Copy each line below in which the string "node" occurs.

BEGIN

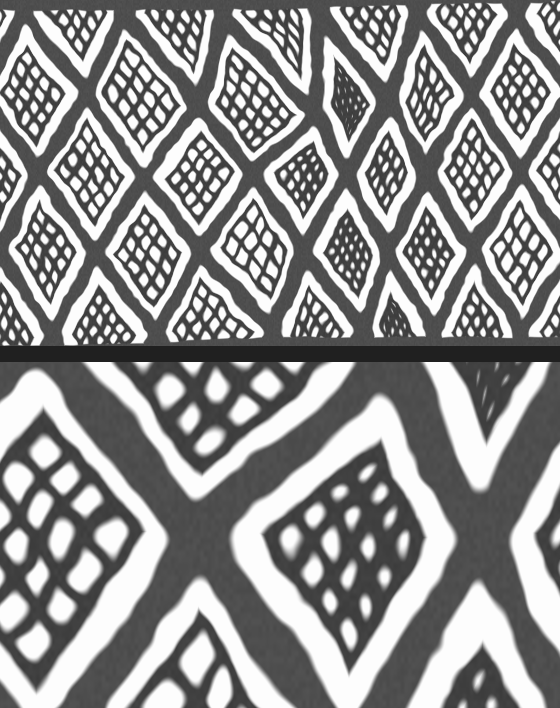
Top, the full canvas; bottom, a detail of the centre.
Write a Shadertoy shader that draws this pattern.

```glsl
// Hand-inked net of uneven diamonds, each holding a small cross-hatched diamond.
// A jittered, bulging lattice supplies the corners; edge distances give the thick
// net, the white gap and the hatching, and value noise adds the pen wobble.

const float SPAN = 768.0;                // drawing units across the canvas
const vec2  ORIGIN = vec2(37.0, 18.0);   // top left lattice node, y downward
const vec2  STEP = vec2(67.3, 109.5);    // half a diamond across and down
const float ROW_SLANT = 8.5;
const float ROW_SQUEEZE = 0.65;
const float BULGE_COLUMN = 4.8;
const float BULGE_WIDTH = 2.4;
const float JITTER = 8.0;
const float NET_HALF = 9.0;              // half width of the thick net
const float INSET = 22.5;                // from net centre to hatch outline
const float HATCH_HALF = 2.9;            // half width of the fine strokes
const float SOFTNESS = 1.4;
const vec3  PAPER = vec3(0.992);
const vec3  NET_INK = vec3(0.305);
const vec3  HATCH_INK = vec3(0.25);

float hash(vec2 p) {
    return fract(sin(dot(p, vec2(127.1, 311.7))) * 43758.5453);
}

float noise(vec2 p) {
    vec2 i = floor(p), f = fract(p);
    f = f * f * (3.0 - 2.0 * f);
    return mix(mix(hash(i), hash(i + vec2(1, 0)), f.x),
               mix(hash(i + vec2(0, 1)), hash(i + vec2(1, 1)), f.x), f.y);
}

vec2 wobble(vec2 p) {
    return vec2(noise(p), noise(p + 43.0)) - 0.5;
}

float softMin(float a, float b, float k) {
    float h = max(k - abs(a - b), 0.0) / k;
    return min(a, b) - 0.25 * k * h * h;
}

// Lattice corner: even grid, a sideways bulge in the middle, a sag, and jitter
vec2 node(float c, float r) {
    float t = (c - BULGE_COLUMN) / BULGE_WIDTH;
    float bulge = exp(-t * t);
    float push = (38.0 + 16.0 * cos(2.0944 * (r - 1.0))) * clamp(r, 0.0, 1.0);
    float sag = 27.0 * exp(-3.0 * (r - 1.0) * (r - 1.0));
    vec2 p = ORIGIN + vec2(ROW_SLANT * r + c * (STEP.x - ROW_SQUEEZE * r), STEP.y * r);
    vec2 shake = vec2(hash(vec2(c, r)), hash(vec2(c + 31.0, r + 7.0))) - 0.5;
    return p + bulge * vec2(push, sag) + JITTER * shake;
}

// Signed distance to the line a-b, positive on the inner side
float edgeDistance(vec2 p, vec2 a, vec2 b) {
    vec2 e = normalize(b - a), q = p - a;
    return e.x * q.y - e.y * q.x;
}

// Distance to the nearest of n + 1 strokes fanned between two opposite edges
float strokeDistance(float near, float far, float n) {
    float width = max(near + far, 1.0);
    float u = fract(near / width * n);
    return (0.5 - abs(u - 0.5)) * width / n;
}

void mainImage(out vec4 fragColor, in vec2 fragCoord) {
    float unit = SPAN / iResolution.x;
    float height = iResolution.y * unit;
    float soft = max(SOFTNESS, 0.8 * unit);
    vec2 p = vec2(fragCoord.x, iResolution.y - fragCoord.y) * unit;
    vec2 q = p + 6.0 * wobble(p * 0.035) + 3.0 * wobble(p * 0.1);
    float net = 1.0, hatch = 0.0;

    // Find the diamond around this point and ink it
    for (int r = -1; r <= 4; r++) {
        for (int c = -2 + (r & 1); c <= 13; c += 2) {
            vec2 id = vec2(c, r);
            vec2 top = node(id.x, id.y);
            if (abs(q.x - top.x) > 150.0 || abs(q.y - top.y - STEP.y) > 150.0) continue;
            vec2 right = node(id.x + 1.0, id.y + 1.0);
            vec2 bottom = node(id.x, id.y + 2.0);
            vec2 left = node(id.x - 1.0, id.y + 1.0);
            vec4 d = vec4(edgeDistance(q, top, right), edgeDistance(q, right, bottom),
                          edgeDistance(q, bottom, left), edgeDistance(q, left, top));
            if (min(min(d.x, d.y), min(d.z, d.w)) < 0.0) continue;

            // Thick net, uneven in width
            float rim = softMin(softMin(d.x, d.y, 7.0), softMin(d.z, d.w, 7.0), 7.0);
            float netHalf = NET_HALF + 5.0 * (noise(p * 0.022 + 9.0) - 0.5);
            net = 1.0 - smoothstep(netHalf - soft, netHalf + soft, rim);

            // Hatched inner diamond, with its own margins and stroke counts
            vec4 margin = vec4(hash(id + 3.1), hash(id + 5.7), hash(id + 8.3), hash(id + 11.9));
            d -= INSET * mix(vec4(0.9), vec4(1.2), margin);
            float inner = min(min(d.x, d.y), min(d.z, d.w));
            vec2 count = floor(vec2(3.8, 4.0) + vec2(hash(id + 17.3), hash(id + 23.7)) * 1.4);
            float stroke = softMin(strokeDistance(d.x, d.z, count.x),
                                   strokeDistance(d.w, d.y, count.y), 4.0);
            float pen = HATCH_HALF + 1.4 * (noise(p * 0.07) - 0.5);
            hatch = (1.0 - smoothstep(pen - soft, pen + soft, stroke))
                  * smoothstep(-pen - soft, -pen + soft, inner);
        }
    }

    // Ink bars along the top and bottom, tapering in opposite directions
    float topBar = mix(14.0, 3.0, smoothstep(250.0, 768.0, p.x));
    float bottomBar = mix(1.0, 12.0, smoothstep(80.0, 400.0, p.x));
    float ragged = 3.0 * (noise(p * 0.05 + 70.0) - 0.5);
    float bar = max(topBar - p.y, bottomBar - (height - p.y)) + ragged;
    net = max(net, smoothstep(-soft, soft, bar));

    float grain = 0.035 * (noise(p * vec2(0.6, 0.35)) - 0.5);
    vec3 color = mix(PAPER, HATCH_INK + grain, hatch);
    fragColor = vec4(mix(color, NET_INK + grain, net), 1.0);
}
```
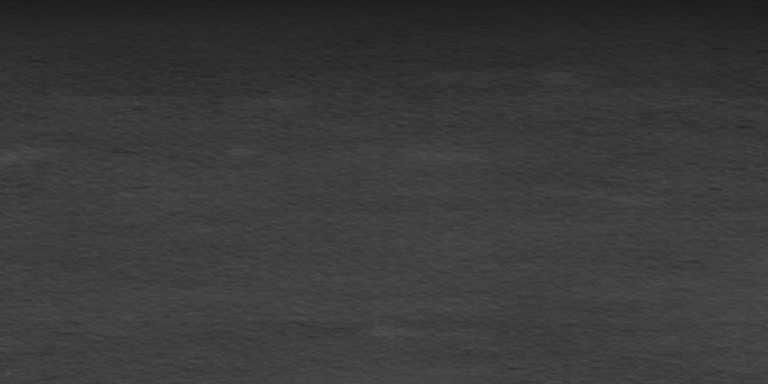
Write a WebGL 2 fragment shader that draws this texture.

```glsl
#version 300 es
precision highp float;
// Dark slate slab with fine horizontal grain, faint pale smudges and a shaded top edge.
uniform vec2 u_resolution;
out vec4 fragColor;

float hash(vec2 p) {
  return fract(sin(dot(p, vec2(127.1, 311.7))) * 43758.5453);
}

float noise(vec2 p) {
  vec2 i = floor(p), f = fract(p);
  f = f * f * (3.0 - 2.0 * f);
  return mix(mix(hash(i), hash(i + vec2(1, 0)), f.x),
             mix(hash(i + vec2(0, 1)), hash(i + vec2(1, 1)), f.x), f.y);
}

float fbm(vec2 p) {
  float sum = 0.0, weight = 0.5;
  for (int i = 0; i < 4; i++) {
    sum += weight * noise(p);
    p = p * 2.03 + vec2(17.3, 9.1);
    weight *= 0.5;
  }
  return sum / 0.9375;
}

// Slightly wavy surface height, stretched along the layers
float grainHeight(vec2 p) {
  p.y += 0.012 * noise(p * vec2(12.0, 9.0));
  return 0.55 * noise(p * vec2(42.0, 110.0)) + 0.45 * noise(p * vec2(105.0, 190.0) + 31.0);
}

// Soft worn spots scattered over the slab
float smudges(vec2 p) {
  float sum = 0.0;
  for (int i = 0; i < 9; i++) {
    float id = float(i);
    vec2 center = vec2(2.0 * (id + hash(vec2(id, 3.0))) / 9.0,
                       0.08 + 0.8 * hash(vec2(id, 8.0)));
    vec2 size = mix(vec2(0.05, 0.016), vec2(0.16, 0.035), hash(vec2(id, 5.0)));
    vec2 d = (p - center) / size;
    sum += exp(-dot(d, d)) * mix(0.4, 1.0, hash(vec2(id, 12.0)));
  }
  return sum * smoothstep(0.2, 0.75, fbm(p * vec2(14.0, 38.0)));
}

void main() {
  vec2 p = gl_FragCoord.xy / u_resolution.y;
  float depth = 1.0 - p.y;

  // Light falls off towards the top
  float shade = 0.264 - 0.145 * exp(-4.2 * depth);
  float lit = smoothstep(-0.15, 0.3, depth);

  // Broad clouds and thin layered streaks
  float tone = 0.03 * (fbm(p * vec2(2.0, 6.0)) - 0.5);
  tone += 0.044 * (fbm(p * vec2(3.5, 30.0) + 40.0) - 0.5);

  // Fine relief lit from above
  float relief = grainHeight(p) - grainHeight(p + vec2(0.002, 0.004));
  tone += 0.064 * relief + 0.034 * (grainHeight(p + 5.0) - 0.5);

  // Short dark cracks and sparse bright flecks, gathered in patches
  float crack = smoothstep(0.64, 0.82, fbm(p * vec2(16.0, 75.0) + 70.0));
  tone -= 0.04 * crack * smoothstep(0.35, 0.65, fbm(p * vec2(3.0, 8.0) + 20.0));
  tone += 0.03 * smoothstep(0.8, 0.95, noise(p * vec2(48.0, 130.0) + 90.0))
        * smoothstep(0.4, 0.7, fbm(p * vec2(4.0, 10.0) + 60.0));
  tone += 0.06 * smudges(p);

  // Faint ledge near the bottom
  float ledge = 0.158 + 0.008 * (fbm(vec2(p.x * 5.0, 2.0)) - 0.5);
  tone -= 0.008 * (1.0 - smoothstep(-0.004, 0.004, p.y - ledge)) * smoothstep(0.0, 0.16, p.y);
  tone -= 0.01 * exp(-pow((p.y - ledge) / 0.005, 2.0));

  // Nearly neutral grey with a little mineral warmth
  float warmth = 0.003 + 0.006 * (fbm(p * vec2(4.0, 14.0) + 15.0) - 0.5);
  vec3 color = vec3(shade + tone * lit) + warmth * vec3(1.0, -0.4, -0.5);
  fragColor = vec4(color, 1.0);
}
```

END

__EXERCISE RESULT__.
const vec2  ORIGIN = vec2(37.0, 18.0);   // top left lattice node, y downward
vec2 node(float c, float r) {
            vec2 top = node(id.x, id.y);
            vec2 right = node(id.x + 1.0, id.y + 1.0);
            vec2 bottom = node(id.x, id.y + 2.0);
            vec2 left = node(id.x - 1.0, id.y + 1.0);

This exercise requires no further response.